Experience: Sighet Ghetto

Ann Eisenberg
“A city in Northern Transylvania, under Hungarian rule from 1940 to 1944. Sighet served as the capital of the Maramaros region. In 1941, 10,441 Jews lived in Sighet. They comprised 39.1% of the general population. In April 1944 the Sighet Ghetto was formed. The ghetto contained close to 13,000 Jews, including those brought in from the rural communities in the neighboring districts of Dragomiresti (Drágomérfalva), Ocna-Şugatag (Aknasugatag), and Vişeu de Sus (Felsövisó). The Sighet Ghetto was extremely crowded, with approximately twenty people in almost every room. The ghetto was guarded by the local police and fifty police officers brought in from Miskolc. The commander of the police, colonel Sárvári, was among those who tortured the Jews into confessing where they had hidden their valuables. Internally, the ghetto was administrated by a Zsidó Tanács (Jewish Council), headed by Rabbi Samu Danzig.

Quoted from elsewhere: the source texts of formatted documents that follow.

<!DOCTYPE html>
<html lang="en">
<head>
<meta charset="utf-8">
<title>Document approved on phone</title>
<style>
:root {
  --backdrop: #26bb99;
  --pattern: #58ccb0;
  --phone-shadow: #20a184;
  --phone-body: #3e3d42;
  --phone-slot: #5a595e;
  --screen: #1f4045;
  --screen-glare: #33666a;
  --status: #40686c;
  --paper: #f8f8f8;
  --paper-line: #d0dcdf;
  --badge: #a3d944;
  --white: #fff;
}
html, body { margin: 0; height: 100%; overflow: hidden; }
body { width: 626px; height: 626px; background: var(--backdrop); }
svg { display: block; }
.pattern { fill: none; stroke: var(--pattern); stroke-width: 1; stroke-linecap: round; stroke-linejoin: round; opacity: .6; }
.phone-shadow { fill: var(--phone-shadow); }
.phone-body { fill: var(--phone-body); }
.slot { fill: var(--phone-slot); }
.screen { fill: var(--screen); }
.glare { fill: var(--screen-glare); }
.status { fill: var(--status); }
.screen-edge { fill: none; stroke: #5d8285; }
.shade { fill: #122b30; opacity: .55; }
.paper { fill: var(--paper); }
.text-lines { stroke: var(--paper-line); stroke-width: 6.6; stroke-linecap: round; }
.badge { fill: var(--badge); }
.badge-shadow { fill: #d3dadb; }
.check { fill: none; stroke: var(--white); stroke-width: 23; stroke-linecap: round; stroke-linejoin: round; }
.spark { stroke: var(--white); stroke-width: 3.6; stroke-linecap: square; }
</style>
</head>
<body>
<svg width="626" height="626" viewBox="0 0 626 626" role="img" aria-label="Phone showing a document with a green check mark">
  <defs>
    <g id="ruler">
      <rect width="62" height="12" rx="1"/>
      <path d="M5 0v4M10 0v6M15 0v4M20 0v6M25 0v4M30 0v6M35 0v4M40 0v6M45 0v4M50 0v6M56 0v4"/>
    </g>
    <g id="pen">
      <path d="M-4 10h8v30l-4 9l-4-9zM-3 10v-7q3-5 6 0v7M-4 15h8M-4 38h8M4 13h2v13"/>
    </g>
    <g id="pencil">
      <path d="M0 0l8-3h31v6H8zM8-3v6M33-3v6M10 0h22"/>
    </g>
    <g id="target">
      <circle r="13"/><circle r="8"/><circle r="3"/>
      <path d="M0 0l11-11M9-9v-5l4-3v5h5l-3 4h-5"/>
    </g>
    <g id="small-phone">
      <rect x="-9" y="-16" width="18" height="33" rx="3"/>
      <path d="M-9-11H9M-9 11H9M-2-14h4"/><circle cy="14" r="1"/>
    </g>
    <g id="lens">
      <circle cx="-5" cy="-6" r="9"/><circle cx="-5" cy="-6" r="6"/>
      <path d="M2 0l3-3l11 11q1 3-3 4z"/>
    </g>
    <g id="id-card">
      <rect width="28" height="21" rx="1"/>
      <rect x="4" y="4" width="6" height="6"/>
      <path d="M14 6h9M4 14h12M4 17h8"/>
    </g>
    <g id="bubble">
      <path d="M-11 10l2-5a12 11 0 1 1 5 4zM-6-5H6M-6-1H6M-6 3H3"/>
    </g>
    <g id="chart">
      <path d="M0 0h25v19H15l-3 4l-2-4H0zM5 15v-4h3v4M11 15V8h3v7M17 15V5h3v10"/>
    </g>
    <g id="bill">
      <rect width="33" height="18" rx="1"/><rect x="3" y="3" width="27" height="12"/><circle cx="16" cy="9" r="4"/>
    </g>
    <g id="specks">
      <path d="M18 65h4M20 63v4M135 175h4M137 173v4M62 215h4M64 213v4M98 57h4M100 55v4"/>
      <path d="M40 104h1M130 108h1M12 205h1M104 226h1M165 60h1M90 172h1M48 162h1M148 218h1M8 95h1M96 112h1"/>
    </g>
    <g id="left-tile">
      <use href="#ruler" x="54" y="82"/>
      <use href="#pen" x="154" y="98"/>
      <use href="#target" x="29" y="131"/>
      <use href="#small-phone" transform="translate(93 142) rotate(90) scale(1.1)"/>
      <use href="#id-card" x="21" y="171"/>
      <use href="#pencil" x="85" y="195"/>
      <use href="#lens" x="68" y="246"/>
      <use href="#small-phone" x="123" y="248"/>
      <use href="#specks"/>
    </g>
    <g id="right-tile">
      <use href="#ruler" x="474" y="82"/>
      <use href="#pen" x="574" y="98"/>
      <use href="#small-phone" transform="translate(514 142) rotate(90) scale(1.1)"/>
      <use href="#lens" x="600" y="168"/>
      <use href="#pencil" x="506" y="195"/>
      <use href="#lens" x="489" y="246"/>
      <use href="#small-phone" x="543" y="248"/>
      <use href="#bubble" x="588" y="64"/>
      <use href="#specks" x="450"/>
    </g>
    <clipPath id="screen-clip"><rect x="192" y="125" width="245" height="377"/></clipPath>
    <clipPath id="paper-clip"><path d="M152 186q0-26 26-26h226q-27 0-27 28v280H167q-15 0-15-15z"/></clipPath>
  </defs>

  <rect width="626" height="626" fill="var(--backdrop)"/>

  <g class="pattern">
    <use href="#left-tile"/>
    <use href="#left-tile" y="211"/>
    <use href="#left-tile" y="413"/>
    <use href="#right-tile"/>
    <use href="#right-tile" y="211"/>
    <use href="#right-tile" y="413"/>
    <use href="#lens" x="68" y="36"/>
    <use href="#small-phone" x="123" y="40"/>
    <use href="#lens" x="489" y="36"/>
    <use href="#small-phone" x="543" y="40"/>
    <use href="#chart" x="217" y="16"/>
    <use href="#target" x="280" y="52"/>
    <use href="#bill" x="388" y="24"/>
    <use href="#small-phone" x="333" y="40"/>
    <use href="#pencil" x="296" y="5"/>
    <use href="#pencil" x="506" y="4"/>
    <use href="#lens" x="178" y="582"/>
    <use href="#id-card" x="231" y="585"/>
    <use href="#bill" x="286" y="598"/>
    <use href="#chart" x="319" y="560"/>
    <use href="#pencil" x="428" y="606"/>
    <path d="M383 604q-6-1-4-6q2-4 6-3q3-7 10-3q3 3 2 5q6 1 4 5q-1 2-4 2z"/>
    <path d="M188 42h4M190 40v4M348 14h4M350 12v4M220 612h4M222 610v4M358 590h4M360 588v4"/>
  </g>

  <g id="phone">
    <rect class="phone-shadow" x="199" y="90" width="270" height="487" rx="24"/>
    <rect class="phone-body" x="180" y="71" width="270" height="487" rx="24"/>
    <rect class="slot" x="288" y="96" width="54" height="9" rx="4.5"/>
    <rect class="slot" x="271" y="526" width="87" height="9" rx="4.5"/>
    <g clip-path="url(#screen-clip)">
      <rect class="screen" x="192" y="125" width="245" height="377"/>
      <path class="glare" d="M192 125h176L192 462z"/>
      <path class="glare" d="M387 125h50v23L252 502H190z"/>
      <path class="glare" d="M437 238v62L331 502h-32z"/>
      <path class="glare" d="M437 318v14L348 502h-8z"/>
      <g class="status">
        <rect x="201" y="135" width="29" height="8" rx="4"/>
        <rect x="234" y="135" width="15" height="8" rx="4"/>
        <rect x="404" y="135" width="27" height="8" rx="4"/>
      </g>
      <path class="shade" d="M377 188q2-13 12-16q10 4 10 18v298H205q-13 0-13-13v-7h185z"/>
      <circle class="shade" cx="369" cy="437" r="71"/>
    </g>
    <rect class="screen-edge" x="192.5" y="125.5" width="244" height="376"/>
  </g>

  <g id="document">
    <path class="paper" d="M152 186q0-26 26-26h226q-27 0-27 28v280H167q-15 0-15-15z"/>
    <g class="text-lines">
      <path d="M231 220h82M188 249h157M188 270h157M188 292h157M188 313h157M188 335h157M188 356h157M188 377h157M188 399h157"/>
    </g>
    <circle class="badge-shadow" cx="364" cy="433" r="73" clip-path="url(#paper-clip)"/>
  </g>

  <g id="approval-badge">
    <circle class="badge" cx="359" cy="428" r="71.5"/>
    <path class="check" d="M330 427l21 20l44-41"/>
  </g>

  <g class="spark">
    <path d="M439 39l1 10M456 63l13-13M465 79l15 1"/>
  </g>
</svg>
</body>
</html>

“The Sighet Ghetto was liquidated between May 16 and 22, 1944, when the Jews were deported to Auschwitz in four transports. In 1947, Sighet still had 2,308 Jews, including some survivors and a considerable number of Jews who settled there from other parts of Romania. Sighet rejoined Romania after World War II.”

Yad Vashem. Shoah Resource Center. “SIGHET MARMAŢIEI.”
Accessed on 6/11/11.

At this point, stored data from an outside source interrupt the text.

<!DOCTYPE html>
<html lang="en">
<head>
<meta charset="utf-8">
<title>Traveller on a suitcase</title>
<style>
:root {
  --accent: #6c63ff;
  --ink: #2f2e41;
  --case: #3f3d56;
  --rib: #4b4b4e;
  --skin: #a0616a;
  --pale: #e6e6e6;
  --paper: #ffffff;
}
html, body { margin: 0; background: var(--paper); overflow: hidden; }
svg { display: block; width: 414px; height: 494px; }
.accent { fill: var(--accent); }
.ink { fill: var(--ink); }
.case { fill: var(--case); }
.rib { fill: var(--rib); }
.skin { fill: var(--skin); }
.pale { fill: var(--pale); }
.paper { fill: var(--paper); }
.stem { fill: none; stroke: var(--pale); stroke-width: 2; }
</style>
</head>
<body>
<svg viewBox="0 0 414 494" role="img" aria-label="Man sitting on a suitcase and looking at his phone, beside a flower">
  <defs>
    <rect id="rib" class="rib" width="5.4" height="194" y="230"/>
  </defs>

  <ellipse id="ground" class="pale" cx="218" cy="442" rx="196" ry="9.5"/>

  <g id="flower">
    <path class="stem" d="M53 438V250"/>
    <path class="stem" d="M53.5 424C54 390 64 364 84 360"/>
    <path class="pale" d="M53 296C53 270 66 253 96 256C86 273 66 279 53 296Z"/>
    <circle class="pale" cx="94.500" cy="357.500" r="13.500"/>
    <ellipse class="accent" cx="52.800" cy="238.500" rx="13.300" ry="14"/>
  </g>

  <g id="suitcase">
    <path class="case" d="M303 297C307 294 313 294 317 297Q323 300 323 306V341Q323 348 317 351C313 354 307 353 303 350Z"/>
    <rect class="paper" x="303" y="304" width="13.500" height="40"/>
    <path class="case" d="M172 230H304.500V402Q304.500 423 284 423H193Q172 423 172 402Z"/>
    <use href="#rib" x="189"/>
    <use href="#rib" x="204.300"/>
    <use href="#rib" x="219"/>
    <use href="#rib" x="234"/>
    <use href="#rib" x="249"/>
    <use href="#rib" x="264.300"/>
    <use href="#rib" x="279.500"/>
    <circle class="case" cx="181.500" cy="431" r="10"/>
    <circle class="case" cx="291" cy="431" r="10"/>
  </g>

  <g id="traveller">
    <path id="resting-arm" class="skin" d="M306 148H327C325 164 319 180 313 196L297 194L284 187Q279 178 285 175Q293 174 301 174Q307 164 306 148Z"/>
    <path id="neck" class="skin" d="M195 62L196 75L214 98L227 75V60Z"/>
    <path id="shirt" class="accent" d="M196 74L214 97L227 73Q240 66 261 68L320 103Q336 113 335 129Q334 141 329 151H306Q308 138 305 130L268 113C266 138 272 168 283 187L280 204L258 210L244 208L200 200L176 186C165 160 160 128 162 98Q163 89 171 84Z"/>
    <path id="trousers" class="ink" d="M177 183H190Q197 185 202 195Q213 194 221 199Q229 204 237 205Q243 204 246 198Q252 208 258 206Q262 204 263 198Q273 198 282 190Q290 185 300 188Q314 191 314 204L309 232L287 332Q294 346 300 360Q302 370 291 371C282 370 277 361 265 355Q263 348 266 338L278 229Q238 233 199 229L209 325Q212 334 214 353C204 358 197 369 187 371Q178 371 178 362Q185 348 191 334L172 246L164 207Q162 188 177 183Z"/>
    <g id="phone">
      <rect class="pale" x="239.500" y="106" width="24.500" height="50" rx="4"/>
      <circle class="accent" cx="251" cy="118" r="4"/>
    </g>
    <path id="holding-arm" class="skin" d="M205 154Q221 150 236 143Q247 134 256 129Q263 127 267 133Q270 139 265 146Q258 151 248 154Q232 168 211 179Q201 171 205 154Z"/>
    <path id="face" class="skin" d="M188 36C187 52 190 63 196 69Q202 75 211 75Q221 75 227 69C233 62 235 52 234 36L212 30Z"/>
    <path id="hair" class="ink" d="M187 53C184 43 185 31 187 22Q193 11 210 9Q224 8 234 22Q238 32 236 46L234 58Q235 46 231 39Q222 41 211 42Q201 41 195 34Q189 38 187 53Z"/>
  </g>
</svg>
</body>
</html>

“Elie Wiesel was born in Sighet Marmatiei, Transylvania.”
Yad Vashem. Shoah Resource Center. “Wiesel, Elie.”
Accessed on 6/11/11.

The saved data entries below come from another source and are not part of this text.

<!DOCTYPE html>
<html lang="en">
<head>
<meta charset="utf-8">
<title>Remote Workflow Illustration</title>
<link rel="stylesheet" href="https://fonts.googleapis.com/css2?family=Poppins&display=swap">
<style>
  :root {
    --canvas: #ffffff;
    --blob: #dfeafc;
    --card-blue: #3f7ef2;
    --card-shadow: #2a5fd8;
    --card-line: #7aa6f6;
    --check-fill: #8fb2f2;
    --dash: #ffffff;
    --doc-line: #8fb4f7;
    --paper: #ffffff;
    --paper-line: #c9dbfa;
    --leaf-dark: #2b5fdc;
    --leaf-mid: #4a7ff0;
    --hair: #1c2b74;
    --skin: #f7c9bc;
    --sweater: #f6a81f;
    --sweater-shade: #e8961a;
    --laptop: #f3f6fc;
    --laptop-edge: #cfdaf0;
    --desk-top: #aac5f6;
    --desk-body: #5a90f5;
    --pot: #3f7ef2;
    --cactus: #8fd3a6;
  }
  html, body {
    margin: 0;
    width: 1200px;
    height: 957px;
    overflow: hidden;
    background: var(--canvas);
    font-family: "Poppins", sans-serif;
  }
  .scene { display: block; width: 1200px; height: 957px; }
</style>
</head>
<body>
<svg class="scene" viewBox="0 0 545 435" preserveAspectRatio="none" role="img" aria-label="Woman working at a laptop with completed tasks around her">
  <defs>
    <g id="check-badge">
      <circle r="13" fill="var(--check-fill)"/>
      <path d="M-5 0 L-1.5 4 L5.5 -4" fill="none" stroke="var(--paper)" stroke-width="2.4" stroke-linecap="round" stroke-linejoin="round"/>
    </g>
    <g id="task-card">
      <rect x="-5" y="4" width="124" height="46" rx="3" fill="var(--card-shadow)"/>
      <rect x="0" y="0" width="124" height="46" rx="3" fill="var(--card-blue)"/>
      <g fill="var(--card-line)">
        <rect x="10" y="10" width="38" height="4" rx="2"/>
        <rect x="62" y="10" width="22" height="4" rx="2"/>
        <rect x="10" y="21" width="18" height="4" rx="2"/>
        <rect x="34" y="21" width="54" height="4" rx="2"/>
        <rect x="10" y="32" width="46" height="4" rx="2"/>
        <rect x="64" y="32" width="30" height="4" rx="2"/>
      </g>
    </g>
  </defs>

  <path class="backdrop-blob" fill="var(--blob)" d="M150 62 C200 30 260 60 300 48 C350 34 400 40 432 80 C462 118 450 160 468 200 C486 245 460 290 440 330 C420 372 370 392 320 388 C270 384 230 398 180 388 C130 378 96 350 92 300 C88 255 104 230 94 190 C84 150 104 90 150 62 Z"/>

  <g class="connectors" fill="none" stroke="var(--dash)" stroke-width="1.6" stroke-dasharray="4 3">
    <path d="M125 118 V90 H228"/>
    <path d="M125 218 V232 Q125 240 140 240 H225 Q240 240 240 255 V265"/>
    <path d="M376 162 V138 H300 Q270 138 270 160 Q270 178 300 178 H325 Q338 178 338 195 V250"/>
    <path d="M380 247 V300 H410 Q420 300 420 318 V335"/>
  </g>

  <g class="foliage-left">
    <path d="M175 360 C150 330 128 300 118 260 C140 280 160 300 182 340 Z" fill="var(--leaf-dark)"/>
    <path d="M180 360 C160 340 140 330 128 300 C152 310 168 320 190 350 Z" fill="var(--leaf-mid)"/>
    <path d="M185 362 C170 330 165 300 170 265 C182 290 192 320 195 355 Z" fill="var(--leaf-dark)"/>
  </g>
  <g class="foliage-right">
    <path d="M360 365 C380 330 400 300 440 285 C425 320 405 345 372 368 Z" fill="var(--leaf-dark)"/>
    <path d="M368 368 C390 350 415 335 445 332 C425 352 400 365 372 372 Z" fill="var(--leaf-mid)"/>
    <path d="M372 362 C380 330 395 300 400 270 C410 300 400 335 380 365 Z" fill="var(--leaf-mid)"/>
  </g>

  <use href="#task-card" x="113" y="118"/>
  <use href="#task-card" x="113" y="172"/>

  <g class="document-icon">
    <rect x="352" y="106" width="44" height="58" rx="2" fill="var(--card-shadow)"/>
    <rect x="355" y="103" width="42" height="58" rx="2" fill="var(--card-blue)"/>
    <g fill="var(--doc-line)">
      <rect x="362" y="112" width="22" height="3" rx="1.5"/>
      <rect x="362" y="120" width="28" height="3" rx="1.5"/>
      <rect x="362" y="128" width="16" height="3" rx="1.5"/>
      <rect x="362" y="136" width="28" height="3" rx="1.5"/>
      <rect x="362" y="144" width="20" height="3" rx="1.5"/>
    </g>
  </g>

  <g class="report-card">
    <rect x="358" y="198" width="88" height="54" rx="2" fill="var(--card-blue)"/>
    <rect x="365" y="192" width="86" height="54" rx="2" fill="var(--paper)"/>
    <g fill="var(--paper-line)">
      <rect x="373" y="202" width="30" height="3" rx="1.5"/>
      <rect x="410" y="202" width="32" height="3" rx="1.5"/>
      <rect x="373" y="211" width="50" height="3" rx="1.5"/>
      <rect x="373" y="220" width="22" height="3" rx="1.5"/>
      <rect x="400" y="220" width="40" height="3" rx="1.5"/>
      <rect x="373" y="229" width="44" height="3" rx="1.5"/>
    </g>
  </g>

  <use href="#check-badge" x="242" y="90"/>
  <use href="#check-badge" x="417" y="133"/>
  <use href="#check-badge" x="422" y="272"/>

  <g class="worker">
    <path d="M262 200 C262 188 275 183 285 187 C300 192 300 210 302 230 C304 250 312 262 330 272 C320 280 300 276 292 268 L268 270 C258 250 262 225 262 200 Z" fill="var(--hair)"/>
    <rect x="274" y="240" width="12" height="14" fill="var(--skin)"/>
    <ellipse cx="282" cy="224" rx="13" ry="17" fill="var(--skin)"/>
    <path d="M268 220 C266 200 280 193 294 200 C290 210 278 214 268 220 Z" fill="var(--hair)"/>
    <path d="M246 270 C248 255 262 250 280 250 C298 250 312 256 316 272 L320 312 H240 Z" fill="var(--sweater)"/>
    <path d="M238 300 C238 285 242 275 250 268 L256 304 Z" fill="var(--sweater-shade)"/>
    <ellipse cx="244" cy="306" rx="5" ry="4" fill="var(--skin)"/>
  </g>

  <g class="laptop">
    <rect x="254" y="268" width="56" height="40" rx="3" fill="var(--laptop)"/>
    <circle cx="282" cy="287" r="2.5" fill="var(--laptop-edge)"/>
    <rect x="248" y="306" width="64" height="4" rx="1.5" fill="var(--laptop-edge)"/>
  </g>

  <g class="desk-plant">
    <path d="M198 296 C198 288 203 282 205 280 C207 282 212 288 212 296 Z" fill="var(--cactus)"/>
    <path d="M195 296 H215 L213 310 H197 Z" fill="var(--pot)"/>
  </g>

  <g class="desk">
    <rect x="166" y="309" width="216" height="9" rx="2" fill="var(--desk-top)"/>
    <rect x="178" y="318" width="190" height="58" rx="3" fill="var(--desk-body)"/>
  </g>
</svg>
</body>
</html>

Sighet, Rumania, A ghetto street.

Yad Vashem. Photo Archives. 
Accessed on 6/11/11.